■ Data shown
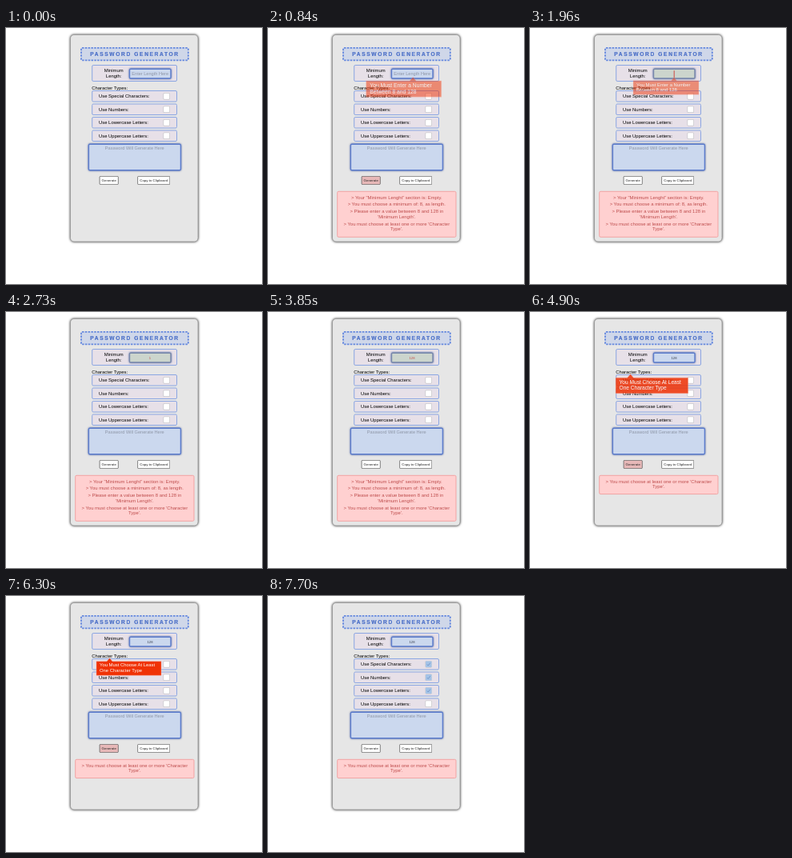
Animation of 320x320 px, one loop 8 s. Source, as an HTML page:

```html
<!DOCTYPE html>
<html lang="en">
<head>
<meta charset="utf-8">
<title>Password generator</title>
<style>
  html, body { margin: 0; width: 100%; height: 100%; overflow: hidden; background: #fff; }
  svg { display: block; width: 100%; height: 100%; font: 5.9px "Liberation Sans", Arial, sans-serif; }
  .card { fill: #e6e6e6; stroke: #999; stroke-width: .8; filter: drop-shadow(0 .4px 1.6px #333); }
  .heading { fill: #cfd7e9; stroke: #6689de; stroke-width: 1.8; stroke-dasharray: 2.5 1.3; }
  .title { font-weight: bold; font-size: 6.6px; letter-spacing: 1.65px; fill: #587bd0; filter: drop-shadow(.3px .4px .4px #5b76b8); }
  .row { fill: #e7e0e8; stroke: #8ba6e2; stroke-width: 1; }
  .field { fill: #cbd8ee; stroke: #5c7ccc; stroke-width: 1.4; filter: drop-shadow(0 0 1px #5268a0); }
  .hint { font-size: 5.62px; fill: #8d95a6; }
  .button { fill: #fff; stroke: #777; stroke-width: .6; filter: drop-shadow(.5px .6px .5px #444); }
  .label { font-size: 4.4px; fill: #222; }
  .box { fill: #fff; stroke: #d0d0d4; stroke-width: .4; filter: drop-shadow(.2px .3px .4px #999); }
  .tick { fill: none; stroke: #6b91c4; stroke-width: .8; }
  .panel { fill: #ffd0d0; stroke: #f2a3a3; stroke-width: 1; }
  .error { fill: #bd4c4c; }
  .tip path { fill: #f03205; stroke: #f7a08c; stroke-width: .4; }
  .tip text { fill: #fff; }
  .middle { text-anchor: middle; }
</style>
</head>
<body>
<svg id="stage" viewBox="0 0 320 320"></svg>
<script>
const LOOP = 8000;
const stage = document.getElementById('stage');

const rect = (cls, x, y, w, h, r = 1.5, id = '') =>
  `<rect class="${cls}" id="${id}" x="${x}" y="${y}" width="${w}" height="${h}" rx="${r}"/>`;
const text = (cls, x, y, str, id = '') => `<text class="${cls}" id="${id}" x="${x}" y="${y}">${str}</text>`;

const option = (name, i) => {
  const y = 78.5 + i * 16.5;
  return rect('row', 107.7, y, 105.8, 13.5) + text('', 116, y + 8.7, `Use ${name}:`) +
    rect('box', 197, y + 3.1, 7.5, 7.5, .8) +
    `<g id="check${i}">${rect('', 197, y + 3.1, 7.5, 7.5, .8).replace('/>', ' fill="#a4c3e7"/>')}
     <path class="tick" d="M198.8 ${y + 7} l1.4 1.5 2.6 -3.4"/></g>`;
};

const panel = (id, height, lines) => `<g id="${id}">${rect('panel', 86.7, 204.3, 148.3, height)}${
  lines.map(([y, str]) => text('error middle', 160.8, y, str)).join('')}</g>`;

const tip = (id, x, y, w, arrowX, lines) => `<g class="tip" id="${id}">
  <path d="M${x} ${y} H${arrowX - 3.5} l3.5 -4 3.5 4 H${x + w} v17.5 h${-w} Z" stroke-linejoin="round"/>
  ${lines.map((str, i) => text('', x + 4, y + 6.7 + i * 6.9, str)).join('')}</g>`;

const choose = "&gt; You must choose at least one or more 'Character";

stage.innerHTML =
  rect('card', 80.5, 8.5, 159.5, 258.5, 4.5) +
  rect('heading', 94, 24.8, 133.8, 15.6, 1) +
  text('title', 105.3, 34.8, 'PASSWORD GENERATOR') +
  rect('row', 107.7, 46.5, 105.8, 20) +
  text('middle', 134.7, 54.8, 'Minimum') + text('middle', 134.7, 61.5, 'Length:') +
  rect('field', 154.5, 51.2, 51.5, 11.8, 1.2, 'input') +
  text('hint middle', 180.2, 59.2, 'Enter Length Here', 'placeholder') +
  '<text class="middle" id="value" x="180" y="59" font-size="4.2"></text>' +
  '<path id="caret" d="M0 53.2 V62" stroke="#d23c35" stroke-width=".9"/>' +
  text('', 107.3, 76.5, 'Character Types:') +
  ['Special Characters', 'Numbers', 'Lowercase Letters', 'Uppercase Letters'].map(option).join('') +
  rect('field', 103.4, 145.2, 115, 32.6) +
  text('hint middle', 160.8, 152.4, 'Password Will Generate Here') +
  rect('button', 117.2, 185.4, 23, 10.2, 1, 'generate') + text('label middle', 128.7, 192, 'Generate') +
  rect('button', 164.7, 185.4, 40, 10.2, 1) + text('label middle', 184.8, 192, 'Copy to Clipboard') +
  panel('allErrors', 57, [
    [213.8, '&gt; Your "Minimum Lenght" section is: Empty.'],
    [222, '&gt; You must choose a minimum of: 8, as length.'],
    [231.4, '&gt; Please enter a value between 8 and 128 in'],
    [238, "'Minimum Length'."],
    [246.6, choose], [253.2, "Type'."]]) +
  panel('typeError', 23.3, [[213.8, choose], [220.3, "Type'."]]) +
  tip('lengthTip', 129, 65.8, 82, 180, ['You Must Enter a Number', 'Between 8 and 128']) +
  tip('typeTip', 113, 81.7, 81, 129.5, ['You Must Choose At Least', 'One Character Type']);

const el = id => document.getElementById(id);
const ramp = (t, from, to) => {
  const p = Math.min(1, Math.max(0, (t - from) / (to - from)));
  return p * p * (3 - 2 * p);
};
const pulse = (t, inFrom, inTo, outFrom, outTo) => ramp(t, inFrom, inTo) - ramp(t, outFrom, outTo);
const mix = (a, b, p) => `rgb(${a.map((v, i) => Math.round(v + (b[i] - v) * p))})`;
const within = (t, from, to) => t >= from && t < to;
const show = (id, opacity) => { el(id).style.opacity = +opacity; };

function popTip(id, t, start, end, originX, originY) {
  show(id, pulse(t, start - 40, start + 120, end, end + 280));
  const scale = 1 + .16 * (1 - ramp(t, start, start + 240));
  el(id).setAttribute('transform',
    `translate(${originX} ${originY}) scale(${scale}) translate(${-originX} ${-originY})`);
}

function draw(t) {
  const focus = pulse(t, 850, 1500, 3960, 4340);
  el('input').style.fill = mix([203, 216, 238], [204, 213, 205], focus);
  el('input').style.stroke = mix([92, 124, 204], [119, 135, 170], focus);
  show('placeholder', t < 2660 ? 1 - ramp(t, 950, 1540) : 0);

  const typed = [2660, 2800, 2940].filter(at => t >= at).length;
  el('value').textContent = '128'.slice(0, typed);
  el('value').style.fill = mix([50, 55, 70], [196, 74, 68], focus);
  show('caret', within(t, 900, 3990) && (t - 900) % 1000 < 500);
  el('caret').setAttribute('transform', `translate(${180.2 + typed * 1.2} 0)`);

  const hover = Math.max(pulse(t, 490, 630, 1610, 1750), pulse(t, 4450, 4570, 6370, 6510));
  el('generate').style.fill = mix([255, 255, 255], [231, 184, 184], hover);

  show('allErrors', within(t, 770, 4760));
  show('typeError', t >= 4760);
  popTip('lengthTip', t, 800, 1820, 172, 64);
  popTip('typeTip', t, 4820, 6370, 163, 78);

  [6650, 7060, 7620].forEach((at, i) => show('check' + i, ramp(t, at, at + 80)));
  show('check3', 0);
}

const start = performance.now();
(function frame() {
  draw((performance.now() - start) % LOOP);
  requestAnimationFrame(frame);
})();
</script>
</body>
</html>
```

■ Activity
Whenever a line of the entries contains the string "stroke", copy that line.

■ Written response
  .card { fill: #e6e6e6; stroke: #999; stroke-width: .8; filter: drop-shadow(0 .4px 1.6px #333); }
  .heading { fill: #cfd7e9; stroke: #6689de; stroke-width: 1.8; stroke-dasharray: 2.5 1.3; }
  .row { fill: #e7e0e8; stroke: #8ba6e2; stroke-width: 1; }
  .field { fill: #cbd8ee; stroke: #5c7ccc; stroke-width: 1.4; filter: drop-shadow(0 0 1px #5268a0); }
  .button { fill: #fff; stroke: #777; stroke-width: .6; filter: drop-shadow(.5px .6px .5px #444); }
  .box { fill: #fff; stroke: #d0d0d4; stroke-width: .4; filter: drop-shadow(.2px .3px .4px #999); }
  .tick { fill: none; stroke: #6b91c4; stroke-width: .8; }
  .panel { fill: #ffd0d0; stroke: #f2a3a3; stroke-width: 1; }
  .tip path { fill: #f03205; stroke: #f7a08c; stroke-width: .4; }
  <path d="M${x} ${y} H${arrowX - 3.5} l3.5 -4 3.5 4 H${x + w} v17.5 h${-w} Z" stroke-linejoin="round"/>
  '<path id="caret" d="M0 53.2 V62" stroke="#d23c35" stroke-width=".9"/>' +
  el('input').style.stroke = mix([92, 124, 204], [119, 135, 170], focus);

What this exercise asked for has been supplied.